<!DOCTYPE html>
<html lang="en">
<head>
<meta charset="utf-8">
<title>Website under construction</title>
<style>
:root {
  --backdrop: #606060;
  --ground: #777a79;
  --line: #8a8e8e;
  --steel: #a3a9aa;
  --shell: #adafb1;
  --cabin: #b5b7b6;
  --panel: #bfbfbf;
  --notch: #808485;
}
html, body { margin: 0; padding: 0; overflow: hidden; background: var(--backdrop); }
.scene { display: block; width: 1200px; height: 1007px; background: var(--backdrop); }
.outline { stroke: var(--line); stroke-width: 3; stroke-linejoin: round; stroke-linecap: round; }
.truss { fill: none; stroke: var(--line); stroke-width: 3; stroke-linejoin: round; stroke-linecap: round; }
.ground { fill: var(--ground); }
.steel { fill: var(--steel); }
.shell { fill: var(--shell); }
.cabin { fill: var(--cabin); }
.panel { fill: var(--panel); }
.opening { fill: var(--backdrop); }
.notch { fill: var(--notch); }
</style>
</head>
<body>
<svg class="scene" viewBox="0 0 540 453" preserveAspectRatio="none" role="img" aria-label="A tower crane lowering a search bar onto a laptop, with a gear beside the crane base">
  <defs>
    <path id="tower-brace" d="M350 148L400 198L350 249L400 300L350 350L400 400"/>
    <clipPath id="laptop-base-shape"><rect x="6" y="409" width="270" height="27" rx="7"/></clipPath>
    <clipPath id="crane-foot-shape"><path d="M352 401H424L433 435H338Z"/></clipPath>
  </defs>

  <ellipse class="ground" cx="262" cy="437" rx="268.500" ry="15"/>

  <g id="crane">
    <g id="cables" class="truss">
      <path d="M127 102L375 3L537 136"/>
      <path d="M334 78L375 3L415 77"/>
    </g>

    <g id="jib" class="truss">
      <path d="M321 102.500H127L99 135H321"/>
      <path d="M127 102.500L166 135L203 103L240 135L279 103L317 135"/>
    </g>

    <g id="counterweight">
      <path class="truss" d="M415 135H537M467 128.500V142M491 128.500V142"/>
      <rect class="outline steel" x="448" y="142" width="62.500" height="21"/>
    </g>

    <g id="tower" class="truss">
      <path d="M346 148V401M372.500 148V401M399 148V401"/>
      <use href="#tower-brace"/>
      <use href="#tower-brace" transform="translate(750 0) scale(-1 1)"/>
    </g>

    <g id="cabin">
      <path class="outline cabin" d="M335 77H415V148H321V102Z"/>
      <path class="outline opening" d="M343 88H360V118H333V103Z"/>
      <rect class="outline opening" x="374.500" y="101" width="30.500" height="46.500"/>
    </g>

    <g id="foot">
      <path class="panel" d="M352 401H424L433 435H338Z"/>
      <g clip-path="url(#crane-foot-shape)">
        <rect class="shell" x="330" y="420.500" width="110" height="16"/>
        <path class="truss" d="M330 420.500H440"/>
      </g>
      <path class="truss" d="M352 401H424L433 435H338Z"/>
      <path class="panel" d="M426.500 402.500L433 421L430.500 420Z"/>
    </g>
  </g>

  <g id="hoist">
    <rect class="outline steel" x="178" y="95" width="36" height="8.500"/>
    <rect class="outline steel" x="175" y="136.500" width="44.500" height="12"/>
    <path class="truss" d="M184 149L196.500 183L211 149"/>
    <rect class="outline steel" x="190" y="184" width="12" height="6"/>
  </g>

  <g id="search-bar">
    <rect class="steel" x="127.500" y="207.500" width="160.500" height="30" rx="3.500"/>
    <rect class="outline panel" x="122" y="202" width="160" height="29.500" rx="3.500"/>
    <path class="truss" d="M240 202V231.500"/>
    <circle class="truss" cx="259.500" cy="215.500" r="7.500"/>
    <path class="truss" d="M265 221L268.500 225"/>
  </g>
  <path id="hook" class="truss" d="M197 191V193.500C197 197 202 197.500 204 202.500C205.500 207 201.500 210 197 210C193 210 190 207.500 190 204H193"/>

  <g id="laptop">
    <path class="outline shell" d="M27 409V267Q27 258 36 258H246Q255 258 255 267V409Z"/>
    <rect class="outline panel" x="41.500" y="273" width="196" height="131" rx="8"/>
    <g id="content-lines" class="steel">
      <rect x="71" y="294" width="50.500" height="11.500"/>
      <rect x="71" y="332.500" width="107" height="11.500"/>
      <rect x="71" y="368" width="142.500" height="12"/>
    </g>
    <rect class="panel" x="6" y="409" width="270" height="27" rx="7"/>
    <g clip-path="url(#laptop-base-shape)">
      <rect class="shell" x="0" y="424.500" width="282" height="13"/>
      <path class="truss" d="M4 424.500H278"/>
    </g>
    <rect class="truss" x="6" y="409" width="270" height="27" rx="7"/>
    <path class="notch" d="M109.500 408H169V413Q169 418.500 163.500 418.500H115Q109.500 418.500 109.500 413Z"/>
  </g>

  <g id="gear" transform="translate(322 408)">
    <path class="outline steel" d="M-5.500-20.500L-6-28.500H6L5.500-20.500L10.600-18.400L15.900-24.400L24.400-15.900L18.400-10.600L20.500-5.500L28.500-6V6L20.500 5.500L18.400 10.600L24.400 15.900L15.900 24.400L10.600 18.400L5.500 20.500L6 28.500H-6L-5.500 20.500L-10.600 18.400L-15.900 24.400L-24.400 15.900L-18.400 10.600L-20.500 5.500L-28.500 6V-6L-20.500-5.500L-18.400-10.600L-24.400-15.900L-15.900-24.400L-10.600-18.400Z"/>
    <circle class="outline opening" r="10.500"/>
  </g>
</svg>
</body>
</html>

═══

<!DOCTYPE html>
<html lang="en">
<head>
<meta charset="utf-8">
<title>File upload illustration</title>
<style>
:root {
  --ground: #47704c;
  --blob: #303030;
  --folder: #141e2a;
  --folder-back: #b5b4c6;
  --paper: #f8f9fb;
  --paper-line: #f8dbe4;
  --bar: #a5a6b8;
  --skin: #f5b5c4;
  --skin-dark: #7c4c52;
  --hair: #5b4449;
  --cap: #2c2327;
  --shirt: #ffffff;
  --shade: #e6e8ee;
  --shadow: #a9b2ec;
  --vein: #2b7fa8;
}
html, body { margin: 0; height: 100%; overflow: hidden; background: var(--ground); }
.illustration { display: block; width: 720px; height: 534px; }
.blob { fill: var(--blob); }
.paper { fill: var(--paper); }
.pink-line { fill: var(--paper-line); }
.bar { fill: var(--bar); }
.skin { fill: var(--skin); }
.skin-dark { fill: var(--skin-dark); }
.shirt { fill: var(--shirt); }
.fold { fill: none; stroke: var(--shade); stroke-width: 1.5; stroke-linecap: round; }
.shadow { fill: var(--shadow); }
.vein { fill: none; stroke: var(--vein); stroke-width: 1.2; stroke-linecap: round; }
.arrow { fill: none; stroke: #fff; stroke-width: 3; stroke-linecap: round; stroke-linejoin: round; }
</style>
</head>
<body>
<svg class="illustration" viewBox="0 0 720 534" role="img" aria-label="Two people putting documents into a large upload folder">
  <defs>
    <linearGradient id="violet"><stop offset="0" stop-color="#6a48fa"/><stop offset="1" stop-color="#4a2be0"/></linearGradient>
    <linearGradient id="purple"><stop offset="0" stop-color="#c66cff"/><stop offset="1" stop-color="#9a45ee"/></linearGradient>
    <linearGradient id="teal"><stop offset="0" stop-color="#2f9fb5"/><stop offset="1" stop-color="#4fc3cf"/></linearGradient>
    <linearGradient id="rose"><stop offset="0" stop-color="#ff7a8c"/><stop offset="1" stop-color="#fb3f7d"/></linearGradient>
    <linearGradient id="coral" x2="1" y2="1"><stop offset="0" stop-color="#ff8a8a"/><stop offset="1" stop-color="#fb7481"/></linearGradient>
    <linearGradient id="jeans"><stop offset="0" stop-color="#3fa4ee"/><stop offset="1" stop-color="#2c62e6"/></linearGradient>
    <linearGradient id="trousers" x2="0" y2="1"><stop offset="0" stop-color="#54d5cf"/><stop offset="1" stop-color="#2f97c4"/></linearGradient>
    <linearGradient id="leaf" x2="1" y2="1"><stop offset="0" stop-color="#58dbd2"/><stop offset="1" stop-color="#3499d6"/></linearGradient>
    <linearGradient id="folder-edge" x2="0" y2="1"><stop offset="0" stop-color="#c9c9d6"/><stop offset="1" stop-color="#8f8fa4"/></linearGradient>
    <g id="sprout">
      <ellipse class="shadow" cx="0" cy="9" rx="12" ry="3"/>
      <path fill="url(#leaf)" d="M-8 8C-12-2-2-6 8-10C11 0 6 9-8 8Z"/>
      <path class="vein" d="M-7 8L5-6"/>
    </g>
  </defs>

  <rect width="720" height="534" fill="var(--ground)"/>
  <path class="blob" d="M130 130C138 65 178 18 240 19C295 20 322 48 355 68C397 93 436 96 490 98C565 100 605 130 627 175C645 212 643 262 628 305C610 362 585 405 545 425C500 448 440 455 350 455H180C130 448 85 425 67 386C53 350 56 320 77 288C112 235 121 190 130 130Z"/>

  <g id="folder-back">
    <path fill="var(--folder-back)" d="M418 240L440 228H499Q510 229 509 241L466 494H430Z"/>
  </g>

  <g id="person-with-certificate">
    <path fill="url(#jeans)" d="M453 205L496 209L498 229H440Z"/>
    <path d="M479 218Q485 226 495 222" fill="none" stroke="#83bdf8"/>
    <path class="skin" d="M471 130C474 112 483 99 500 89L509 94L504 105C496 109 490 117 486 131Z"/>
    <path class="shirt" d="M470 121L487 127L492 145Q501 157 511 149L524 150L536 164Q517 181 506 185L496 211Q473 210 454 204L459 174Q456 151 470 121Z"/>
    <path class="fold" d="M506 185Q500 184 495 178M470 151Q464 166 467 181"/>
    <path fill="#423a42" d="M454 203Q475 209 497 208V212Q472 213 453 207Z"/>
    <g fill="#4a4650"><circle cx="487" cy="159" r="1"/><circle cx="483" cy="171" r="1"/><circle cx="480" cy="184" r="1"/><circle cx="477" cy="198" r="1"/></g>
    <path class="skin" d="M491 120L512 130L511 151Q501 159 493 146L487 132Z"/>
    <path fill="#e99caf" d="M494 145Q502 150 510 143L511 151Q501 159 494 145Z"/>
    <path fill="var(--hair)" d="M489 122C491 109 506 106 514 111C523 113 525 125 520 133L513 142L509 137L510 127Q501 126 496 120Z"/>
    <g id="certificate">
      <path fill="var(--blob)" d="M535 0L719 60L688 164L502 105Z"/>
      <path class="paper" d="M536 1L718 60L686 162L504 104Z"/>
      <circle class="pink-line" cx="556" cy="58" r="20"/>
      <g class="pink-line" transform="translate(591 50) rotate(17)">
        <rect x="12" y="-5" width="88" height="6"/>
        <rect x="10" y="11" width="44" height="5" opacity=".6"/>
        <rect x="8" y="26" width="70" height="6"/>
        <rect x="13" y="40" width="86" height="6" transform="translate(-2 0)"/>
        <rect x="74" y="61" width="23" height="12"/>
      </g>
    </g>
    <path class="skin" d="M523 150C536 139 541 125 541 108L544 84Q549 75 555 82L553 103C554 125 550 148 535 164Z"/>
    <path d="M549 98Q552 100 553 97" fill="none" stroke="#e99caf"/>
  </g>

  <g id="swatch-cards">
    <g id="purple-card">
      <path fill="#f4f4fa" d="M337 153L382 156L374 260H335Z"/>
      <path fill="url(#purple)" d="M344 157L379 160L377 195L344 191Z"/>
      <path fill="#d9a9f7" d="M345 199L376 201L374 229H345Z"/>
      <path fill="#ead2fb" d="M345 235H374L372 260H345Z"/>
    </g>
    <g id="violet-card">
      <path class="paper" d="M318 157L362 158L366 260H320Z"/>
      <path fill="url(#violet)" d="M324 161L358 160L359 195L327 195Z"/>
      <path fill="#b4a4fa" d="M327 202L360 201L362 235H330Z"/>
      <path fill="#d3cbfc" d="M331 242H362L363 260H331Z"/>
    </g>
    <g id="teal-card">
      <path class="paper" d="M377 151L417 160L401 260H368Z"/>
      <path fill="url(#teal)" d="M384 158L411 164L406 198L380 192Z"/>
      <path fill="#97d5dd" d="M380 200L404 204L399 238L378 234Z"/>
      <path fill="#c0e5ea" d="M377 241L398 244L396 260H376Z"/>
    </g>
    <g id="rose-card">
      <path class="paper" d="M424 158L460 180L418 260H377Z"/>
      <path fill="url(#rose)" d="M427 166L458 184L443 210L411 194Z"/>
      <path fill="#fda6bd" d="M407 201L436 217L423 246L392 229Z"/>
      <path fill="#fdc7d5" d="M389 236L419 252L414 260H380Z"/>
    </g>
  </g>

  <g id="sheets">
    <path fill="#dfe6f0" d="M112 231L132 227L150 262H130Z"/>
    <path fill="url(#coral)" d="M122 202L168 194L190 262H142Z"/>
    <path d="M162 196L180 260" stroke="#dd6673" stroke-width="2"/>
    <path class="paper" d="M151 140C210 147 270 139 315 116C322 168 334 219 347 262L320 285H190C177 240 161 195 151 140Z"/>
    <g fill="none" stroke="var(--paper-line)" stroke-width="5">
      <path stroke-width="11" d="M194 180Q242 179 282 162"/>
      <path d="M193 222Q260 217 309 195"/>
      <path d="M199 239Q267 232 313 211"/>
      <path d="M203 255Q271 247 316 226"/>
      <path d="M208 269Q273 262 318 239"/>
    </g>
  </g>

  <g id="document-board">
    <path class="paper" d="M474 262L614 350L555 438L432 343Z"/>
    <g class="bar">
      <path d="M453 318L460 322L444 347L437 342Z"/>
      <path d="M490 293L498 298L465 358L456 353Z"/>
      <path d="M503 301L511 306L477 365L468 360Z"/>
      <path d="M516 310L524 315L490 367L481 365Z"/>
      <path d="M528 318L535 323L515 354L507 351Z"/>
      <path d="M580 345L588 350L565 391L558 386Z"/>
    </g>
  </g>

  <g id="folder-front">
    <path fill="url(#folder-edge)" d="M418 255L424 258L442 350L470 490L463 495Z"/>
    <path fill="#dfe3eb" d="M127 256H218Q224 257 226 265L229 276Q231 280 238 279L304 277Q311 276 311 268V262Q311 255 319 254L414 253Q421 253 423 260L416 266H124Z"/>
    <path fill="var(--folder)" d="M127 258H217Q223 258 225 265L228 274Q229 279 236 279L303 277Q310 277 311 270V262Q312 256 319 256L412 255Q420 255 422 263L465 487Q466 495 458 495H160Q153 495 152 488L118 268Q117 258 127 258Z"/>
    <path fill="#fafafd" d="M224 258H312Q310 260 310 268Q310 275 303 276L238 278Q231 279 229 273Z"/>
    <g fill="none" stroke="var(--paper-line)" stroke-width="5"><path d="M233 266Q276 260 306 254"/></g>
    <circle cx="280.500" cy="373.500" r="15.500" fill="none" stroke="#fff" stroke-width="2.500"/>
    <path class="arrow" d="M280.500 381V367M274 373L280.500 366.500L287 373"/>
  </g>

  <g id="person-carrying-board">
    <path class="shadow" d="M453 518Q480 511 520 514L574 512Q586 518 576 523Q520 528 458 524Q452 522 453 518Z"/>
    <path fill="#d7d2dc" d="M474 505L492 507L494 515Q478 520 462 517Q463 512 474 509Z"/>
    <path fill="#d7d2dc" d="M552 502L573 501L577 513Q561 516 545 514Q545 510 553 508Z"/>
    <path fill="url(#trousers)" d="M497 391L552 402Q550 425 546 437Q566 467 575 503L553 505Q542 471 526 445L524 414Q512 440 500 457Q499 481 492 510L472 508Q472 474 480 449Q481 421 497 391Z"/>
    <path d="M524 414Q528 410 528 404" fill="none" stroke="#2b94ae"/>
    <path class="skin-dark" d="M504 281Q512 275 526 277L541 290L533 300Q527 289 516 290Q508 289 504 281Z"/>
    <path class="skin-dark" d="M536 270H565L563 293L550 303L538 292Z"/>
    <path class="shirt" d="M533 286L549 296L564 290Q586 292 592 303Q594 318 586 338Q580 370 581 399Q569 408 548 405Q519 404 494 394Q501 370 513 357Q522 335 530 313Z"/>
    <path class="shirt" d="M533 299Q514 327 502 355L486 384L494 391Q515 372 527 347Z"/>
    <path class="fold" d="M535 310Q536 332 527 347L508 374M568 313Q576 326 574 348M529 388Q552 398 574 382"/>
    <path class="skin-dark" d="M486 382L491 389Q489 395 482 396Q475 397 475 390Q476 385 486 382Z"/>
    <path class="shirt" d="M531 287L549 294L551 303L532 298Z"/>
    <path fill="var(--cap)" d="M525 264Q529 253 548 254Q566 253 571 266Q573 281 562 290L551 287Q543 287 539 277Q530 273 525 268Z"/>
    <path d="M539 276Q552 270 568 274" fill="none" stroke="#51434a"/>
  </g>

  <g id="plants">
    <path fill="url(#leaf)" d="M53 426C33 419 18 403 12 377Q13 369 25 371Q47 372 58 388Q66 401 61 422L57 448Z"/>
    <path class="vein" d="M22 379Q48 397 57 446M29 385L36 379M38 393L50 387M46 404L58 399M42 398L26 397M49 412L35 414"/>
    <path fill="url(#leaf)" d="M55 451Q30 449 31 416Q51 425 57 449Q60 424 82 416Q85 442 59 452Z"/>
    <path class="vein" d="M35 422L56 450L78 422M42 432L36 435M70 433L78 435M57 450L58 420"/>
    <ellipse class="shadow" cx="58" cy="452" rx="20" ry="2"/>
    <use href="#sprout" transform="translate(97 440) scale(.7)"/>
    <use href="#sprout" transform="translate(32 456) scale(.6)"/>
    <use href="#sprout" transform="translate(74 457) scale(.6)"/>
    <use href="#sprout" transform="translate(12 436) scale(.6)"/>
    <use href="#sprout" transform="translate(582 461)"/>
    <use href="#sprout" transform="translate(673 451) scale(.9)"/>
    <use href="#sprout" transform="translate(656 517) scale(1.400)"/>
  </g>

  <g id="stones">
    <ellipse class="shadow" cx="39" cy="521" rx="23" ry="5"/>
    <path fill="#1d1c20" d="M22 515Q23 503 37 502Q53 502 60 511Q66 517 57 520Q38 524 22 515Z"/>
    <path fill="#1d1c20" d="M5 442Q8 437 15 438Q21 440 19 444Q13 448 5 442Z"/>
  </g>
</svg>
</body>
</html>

═══

(Exercise aim) For this exercise, gather every line of the data that contains the word "dark".

(Exercise result)
  --skin-dark: #7c4c52;
.skin-dark { fill: var(--skin-dark); }
    <path class="skin-dark" d="M504 281Q512 275 526 277L541 290L533 300Q527 289 516 290Q508 289 504 281Z"/>
    <path class="skin-dark" d="M536 270H565L563 293L550 303L538 292Z"/>
    <path class="skin-dark" d="M486 382L491 389Q489 395 482 396Q475 397 475 390Q476 385 486 382Z"/>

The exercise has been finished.